--- THE TASK ---
Go through the data below. Pull out every line that has the word "paper".

Data entries:
Start of Block
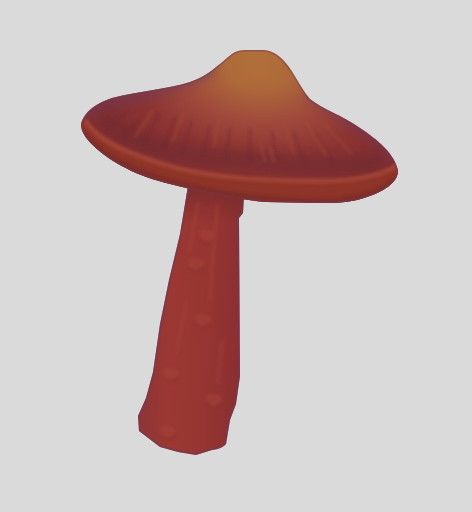
<!DOCTYPE html>
<html lang="en">
<head>
<meta charset="utf-8">
<title>Mushroom</title>
<style>
:root {
  --backdrop: #dadada;
  --cap-tip: #b0703a;
  --cap-mid: #a04a3c;
  --cap-base: #8c3533;
  --cap-shade: #6e2a33;
  --rim: #8e3428;
  --rim-glow: #ad4c38;
  --plum: #6f3a5c;
  --stem: #963531;
  --stem-light: #a5443a;
  --stem-dark: #7f2c2e;
}
html, body { margin: 0; background: var(--backdrop); overflow: hidden; }
.mushroom { display: block; width: 472px; height: 512px; }
</style>
</head>
<body>
<svg class="mushroom" viewBox="0 0 472 512" role="img" aria-label="Red mushroom with an orange-tipped cap">
  <defs>
    <path id="cap-shape" d="M81 126 C82 114 94 104 112 98 C140 91 168 89 190 82 C208 76 218 65 232 54 Q237 50 246 50 L264 50 Q273 51 280 57 C293 68 298 85 310 99 C322 109 342 115 360 128 C378 140 395 154 398 171 C398 182 384 192 364 198 Q350 203 326 203 L266 202 C232 199 190 190 152 179 C122 169 100 154 88 140 Q82 133 81 126Z"/>
    <path id="stem-shape" d="M188 186 L244 194 L243 213 L239 218 L240 376 L236 404 L230 420 L226 444 Q222 449 212 450 L196 455 L178 452 L160 447 L139 431 L138 416 L146 398 L153 372 L160 324 L169 280 L180 234Z"/>
    <clipPath id="cap-clip"><use href="#cap-shape"/></clipPath>
    <clipPath id="stem-clip"><use href="#stem-shape"/></clipPath>
    <radialGradient id="cap-fill" gradientUnits="userSpaceOnUse" cx="0" cy="0" r="1" gradientTransform="translate(257 62) rotate(8) scale(168 118)">
      <stop offset="0" stop-color="var(--cap-tip)"/>
      <stop offset=".22" stop-color="#ae693a"/>
      <stop offset=".5" stop-color="var(--cap-mid)"/>
      <stop offset=".78" stop-color="var(--cap-base)"/>
      <stop offset="1" stop-color="#843030"/>
    </radialGradient>
    <linearGradient id="stem-fill" x1="0" x2="1" y1="0" y2=".1">
      <stop offset="0" stop-color="#8b3338"/>
      <stop offset=".35" stop-color="#9b3833"/>
      <stop offset=".7" stop-color="var(--stem)"/>
      <stop offset="1" stop-color="#8a2f30"/>
    </linearGradient>
    <linearGradient id="stem-shadow" x1="0" x2="0" y1="0" y2="1">
      <stop offset="0" stop-color="#6f282b" stop-opacity=".7"/>
      <stop offset="1" stop-color="#6f282b" stop-opacity="0"/>
    </linearGradient>
    <filter id="soft" x="-20%" y="-40%" width="140%" height="180%"><feGaussianBlur stdDeviation="5"/></filter>
    <filter id="fine" x="-20%" y="-40%" width="140%" height="180%"><feGaussianBlur stdDeviation="1.5"/></filter>
    <g id="wart">
      <path d="M-8 -5 Q0 -8 8 -3 Q9 5 0 8 Q-7 5 -8 -5Z" fill="var(--stem-light)" opacity=".5"/>
      <path d="M-7 4 Q0 11 8 3" fill="none" stroke="var(--stem-dark)" stroke-width="2" opacity=".6"/>
    </g>
  </defs>

  <rect width="472" height="512" fill="var(--backdrop)"/>

  <g id="stem">
    <use href="#stem-shape" fill="url(#stem-fill)"/>
    <g clip-path="url(#stem-clip)">
      <rect x="180" y="186" width="70" height="36" fill="url(#stem-shadow)"/>
      <g filter="url(#fine)">
        <use href="#wart" x="196" y="264"/>
        <use href="#wart" x="203" y="320"/>
        <use href="#wart" x="171" y="374"/>
        <use href="#wart" x="214" y="400"/>
        <use href="#wart" x="168" y="432"/>
        <use href="#wart" x="207" y="236"/>
        <path d="M198 202 Q192 235 189 252 M218 204 Q212 255 210 300 M187 300 L176 354 M222 340 L218 384" fill="none" stroke="var(--stem-light)" stroke-width="4" opacity=".35"/>
      </g>
      <use href="#stem-shape" fill="none" stroke="var(--plum)" stroke-width="4" opacity=".55"/>
    </g>
  </g>

  <g id="cap">
    <use href="#cap-shape" fill="url(#cap-fill)"/>
    <g clip-path="url(#cap-clip)">
      <path d="M80 112 C120 96 170 92 214 66" fill="none" stroke="var(--plum)" stroke-width="15" opacity=".5" filter="url(#soft)"/>
      <path d="M306 94 C330 112 372 130 402 168" fill="none" stroke="var(--plum)" stroke-width="9" opacity=".45" filter="url(#soft)"/>
      <path d="M100 119 C126 146 192 157 246 160 C300 166 348 168 384 162" fill="none" stroke="var(--cap-shade)" stroke-width="19" opacity=".55" filter="url(#soft)"/>
      <g fill="none" filter="url(#fine)" stroke-width="2">
        <path d="M145 114 L124 135 M160 113 L143 144 M176 117 L163 149 M192 121 L182 152 M210 125 L203 155 M230 128 L226 159 M250 128 L250 162 M272 131 L278 165 M294 132 L306 166 M314 131 L335 166 M330 129 L361 163 M128 111 L108 128" stroke="var(--cap-shade)" opacity=".5"/>
        <path d="M153 110 L135 137 M184 112 L172 143 M219 118 L214 148 M260 142 L265 162 M270 148 L274 163 M284 122 L294 155 M306 122 L327 156 M323 122 L352 154" stroke="var(--rim-glow)" opacity=".5"/>
      </g>
      <path d="M81 117 C92 141 128 157 174 170 C220 181 270 183 320 183 C354 183 382 178 400 166 L400 210 L200 210 L76 150Z" fill="var(--rim)"/>
      <path d="M85 120 C97 141 130 155 176 168 C222 179 270 181 320 181 C354 181 380 176 396 166" fill="none" stroke="var(--rim-glow)" stroke-width="5" opacity=".75" filter="url(#fine)"/>
      <path d="M82 134 C100 156 132 171 176 184 C230 198 280 202 328 202 C360 200 382 193 398 178" fill="none" stroke="#76292a" stroke-width="7" opacity=".65" filter="url(#fine)"/>
      <use href="#cap-shape" fill="none" stroke="var(--plum)" stroke-width="3" opacity=".45"/>
    </g>
  </g>
</svg>
</body>
</html>
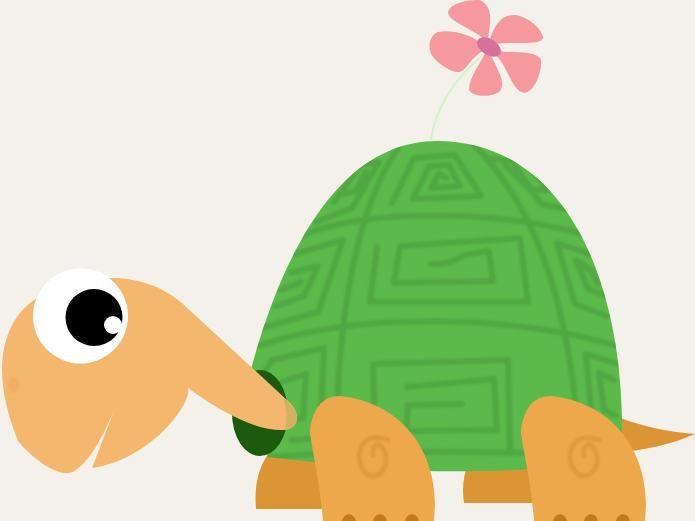
<!DOCTYPE html>
<html lang="en">
<head>
<meta charset="utf-8">
<title>Turtle with a flower</title>
<style>
:root {
  --paper: #f4f1ea;
  --shell: #5bba4a;
  --shell-line: #51a742;
  --neck-hole: #1c5a0e;
  --skin: #f3b76d;
  --leg: #eda84c;
  --leg-line: #df9a40;
  --leg-far: #dc9535;
  --claw: #c27a1f;
  --petal: #f6999e;
  --flower-heart: #d5719f;
  --stem: #cdf5c8;
}
html, body { margin: 0; height: 100%; overflow: hidden; background: var(--paper); }
.scene { display: block; width: 695px; height: 521px; background: var(--paper); }
.shell { fill: var(--shell); }
.shell-pattern { fill: none; stroke: var(--shell-line); stroke-width: 6; stroke-linecap: round; stroke-linejoin: round; filter: url(#soft); }
.neck-hole { fill: var(--neck-hole); }
.skin { fill: var(--skin); }
.leg { fill: var(--leg); }
.leg-swirl { fill: none; stroke: var(--leg-line); stroke-width: 5; stroke-linecap: round; filter: url(#soft); }
.far { fill: var(--leg-far); }
.claw { fill: var(--claw); }
.petals { fill: var(--petal); }
.flower-heart { fill: var(--flower-heart); }
.stem { fill: none; stroke: var(--stem); stroke-width: 2; }
</style>
</head>
<body>
<svg class="scene" viewBox="0 0 695 521" role="img" aria-label="A turtle with a green shell and a pink flower on top">
  <defs>
    <filter id="soft" x="-10%" y="-10%" width="120%" height="120%"><feGaussianBlur stdDeviation="0.9"/></filter>
    <path id="shell-shape" d="M250 373C282 252 340 141 437 141C560 141 622 271 622 430L622 460C560 472 420 474 364 468L268 457Z"/>
    <clipPath id="shell-clip"><use href="#shell-shape"/></clipPath>
    <g id="front-leg">
      <path class="leg" d="M310 430C313 409 322 396 340 396C398 402 435 446 435 505L434 521L323 521C321 492 314 458 310 434Z"/>
      <path class="leg-swirl" d="M373 455C372 447 376 442 381 446C390 454 387 475 373 476C360 475 355 455 363 444C368 437 378 436 388 440"/>
      <path class="claw" d="M342 521C344 512 354 512 356 521ZM373 521C375 512 385 512 387 521ZM405 521C407 512 417 512 419 521Z"/>
    </g>
  </defs>

  <g id="flower">
    <path class="stem" d="M431 140C435 108 455 78 483 55"/>
    <g class="petals">
      <path d="M485 42C480 30 449 24 448 12C451 3 466 0 479 0C494 5 491 24 487 42Z"/>
      <path d="M489 43C493 28 500 14 515 15C528 16 544 31 543 38C540 47 510 40 490 45Z"/>
      <path d="M484 46C474 35 452 29 438 32C428 36 427 51 434 58C440 65 452 73 459 72C468 70 467 61 484 50Z"/>
      <path d="M486 51C481 63 469 77 469 90C472 97 493 98 500 91C507 82 495 65 489 51Z"/>
      <path d="M492 50C508 54 536 49 541 60C542 71 536 90 525 93C510 91 509 64 492 52Z"/>
    </g>
    <ellipse class="flower-heart" cx="489" cy="47" rx="13" ry="8" transform="rotate(32 489 47)"/>
  </g>

  <path id="tail" class="far" d="M615 416C640 426 668 432 695 434C670 445 645 450 615 453Z"/>
  <g id="far-legs" class="far">
    <path d="M270 452C258 466 254 487 256 509L330 509L330 455Z"/>
    <path d="M468 464C463 476 462 490 464 503L540 503L540 460Z"/>
  </g>

  <g id="shell">
    <use class="shell" href="#shell-shape"/>
    <g class="shell-pattern" clip-path="url(#shell-clip)">
      <path d="M300 236C370 208 500 208 606 240M255 347C360 310 520 315 624 348M260 458C360 448 520 452 625 456"/>
      <path d="M398 148C355 210 334 330 337 470M473 144C545 215 575 330 580 470"/>
      <path d="M392 203L414 158L455 155L481 196L413 199L429 166L449 165L460 186L431 188L439 174L446 178"/>
      <path d="M377 247L370 302L528 302L520 238L400 246L394 283L493 281L489 251L465 255Q450 265 431 264"/>
      <path d="M436 452L375 452L373 364L508 360L510 453M407 387L494 379L497 430L406 431L408 405L462 404"/>
      <path d="M262 328L318 312L343 240L295 254M276 306L304 296L318 266L291 273M281 290L301 282"/>
      <path d="M254 389L272 360L324 348L320 438L292 440M284 420L303 418L306 374L276 384"/>
      <path d="M334 202L361 164L379 162L352 208L316 222M341 194L356 191L366 172"/>
      <path d="M489 158L512 161L541 204L568 209M505 165L530 190L548 190L531 169"/>
      <path d="M607 316L575 304L557 243L590 254M607 296L588 289L576 260L591 270L598 284"/>
      <path d="M622 365L586 354L593 430L622 438M616 416L604 410L599 373L614 380"/>
    </g>
  </g>

  <ellipse id="neck-opening" class="neck-hole" cx="260" cy="413" rx="28" ry="43"/>

  <g id="head">
    <path class="skin" d="M108 278C139 277 165 288 183 304L288 401C301 412 300 428 285 430C254 432 214 407 188 388C192 405 149 460 92 468L115 408C103 437 89 463 73 472C58 478 33 459 18 441C8 415 2 394 2 368C3 326 24 301 50 292Z"/>
    <path d="M283 397L294 408C300 420 296 429 285 430Q289 414 283 397Z" fill="#d2b064"/>
    <ellipse cx="14" cy="385" rx="6" ry="8" fill="#efb066" filter="url(#soft)"/>
    <circle cx="80.500" cy="316" r="47.500" fill="#fff"/>
    <circle cx="94" cy="317.500" r="28.500" fill="#000"/>
    <circle cx="113" cy="325" r="9" fill="#fff"/>
  </g>

  <g id="front-legs">
    <use href="#front-leg"/>
    <use href="#front-leg" x="211"/>
  </g>
</svg>
</body>
</html>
End of Block
--- WORKED SOLUTION ---
  --paper: #f4f1ea;
html, body { margin: 0; height: 100%; overflow: hidden; background: var(--paper); }
.scene { display: block; width: 695px; height: 521px; background: var(--paper); }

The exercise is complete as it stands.